In a USX picking motion, the pick does not move parallel with the strings, but instead along a diagonal pathway where upstrokes move into the escape zone. To compensate for this angled motion, the pick needs to slant the opposite way — downward — to restore our symmetrical, 90-degree pick attack:
There are lots of ways to do USX motion, using different pick grips, arm positions, and joint motions. While they are all similar in allowing upstrokes to escape, these motions can look pretty different. We’ve already looked at Marty Friedman’s USX form and noted its similarity to the Gypsy picking form of Joscho Stephan:

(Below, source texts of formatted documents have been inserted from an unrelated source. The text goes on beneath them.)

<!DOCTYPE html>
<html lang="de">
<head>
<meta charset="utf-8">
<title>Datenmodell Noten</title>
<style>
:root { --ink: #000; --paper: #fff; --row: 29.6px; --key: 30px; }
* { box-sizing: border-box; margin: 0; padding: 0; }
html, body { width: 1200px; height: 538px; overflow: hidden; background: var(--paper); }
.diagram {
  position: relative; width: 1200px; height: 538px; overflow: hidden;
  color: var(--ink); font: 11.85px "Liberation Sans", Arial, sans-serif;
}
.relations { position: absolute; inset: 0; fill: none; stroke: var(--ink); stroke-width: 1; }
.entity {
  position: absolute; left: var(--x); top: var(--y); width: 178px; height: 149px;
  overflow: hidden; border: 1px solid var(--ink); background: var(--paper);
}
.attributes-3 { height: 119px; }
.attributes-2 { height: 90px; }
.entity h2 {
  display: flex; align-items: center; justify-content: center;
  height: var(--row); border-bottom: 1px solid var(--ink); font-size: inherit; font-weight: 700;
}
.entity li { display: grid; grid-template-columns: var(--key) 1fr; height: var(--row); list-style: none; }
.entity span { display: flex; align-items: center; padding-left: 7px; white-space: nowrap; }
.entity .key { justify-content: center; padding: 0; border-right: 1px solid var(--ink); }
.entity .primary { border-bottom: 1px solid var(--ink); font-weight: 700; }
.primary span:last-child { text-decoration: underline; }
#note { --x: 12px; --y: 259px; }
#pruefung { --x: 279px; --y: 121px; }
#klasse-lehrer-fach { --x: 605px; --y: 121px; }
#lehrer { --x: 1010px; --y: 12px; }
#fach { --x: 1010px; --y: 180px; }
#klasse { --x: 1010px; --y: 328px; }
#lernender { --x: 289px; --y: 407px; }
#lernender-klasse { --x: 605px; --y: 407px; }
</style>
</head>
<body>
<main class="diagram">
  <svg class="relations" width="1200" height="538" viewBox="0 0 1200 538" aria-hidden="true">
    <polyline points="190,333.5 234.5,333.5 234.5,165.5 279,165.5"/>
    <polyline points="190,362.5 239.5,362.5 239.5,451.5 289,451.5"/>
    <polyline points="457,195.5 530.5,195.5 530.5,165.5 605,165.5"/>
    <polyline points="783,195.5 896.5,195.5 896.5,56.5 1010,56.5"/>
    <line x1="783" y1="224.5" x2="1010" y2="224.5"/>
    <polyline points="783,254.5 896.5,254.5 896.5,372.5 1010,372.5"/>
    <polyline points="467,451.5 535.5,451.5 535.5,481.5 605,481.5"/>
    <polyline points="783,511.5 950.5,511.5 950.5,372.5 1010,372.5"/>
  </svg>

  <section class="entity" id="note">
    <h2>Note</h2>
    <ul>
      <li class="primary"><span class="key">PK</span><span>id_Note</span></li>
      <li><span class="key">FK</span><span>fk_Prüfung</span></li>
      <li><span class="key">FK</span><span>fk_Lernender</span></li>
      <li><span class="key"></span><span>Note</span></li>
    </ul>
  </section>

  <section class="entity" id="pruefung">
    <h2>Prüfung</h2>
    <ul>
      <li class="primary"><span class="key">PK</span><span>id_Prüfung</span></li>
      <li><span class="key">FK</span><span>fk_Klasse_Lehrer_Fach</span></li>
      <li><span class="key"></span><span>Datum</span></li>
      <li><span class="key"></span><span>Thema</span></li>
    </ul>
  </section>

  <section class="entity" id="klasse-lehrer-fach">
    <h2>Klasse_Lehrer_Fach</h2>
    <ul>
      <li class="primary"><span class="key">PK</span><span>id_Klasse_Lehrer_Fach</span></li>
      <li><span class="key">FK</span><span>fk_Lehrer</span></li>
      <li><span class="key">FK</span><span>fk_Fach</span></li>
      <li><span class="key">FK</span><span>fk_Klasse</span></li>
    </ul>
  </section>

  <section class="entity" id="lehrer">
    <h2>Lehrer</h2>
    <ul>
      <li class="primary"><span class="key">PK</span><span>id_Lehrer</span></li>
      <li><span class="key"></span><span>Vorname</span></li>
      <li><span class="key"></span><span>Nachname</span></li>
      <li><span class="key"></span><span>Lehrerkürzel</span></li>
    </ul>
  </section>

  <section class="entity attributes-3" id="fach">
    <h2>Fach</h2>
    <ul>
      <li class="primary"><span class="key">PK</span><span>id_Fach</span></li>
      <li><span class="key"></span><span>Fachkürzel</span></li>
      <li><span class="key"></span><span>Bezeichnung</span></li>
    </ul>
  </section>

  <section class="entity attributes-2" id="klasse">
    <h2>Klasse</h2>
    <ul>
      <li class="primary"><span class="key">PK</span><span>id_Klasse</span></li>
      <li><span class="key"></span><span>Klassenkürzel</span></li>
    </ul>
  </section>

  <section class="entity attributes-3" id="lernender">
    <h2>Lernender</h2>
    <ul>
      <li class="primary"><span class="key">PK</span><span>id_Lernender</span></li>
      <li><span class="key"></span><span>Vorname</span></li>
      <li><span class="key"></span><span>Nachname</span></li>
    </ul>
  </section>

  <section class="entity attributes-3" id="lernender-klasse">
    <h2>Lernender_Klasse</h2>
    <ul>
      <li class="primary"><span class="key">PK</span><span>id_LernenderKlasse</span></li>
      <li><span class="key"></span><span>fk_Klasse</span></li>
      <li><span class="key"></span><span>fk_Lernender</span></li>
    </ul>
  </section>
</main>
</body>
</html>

Both Joscho and Marty’s forms are based on a supinated arm position and flexed wrist. This is a very common USX playing position, and it generates an escape angle of around 35 degrees. As a result, both players also use an easily visible 35-degree downward pickslant to maintain smooth attack:
By comparison, Mike Stern’s USX technique uses a less supinated arm and a wrist-based picking motion. Mike’s escape angle is only about 10 degrees, and his matching 10-degree downward pickslant is visually much closer to perpendicular:
In general, wrist motions like Mike’s tend to move closer to parallel to the strings and produce shallower escape angles than motions like Joscho’s and Marty’s, which incorporate the forearm joint and escape more vertically. This is just the way these joints move, since they operate in different planes.
There is no mechanical cost to pickslanting, and less pickslant is not better than more. In some sense, there really is no such thing as “less” or “more” pickslant anyway, since the end goal is always to end up with a pick attack of exactly 90 degrees relative to the picking motion. Just as we discovered when we looked at Frank Gambale’s technique, when we rotate the camera to straighten out Joscho’s pickslant, we find that his picking motion really does just move perpendicular to it:
So even though these techniques may look superficially different, as far as the motion of the pick is concerned, they are all essentially oriented straight up and down and moving side to side — and it’s the guitar that’s slanted!